/---
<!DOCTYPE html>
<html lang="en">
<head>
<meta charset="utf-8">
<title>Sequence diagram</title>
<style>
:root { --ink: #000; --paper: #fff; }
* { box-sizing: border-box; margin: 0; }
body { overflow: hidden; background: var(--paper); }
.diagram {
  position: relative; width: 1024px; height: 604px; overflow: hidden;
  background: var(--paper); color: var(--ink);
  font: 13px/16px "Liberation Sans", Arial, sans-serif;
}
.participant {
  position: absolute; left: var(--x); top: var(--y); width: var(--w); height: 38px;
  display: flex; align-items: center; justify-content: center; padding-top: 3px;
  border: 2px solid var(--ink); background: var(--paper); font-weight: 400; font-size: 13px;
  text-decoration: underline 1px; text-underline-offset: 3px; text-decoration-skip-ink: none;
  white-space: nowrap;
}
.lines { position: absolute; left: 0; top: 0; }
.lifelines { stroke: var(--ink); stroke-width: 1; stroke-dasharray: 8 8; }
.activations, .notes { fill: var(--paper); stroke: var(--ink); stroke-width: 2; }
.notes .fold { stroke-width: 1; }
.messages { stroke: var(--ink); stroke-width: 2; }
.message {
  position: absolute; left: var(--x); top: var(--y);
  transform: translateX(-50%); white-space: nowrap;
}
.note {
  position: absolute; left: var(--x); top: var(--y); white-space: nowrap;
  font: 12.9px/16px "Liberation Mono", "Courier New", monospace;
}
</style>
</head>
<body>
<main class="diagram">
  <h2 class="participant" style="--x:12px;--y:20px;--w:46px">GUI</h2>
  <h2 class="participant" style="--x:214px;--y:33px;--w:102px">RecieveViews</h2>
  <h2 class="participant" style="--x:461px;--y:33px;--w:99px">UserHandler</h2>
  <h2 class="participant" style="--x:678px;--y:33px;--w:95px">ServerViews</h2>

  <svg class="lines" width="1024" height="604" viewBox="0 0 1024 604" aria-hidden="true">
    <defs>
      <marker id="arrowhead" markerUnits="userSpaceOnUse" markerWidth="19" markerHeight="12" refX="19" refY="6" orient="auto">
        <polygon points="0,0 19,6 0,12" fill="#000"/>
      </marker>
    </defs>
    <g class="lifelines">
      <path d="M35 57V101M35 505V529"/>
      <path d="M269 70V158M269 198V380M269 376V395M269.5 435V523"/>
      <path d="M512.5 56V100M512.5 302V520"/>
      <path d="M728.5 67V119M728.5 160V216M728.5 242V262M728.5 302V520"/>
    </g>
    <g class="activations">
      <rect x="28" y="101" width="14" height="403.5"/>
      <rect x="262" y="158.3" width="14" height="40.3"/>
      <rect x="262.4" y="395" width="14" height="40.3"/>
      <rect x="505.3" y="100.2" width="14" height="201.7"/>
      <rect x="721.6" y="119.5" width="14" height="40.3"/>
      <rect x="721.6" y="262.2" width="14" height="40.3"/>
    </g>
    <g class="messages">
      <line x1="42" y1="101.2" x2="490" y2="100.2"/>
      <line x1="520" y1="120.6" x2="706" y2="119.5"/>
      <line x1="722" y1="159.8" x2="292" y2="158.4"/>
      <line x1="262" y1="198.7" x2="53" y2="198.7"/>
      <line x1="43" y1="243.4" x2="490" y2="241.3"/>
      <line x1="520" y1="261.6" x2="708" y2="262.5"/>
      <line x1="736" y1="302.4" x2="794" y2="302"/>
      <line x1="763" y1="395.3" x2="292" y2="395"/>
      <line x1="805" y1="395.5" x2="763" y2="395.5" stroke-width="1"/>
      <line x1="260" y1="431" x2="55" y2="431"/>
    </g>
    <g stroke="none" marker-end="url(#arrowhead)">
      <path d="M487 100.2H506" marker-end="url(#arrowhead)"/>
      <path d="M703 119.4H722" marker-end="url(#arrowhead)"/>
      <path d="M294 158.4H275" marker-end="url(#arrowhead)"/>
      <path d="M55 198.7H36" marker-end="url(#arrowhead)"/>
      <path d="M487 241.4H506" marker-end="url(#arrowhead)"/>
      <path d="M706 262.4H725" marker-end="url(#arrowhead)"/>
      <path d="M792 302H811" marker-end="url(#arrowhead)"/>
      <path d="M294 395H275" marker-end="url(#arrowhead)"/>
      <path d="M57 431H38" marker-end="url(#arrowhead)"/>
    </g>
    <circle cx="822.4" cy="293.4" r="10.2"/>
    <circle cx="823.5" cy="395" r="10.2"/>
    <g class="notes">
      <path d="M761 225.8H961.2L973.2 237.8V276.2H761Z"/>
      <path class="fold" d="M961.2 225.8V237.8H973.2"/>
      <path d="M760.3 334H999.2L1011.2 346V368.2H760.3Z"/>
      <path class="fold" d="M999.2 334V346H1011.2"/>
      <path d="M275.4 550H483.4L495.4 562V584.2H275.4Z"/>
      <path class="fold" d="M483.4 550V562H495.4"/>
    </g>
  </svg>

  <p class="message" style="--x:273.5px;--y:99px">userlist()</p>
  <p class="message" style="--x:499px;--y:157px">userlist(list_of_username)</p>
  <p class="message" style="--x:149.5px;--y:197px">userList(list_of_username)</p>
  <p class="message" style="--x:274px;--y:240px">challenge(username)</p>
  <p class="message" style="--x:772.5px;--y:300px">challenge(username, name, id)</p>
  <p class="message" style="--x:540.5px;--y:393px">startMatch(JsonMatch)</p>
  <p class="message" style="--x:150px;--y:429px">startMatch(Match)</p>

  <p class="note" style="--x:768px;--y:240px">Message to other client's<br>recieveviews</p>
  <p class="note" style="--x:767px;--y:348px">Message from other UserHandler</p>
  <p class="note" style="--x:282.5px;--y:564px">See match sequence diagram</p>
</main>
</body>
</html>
\---
Problem requirements: Among the entries, copy every line containing the word "stroke".

Completed task:
.lifelines { stroke: var(--ink); stroke-width: 1; stroke-dasharray: 8 8; }
.activations, .notes { fill: var(--paper); stroke: var(--ink); stroke-width: 2; }
.notes .fold { stroke-width: 1; }
.messages { stroke: var(--ink); stroke-width: 2; }
      <line x1="805" y1="395.5" x2="763" y2="395.5" stroke-width="1"/>
    <g stroke="none" marker-end="url(#arrowhead)">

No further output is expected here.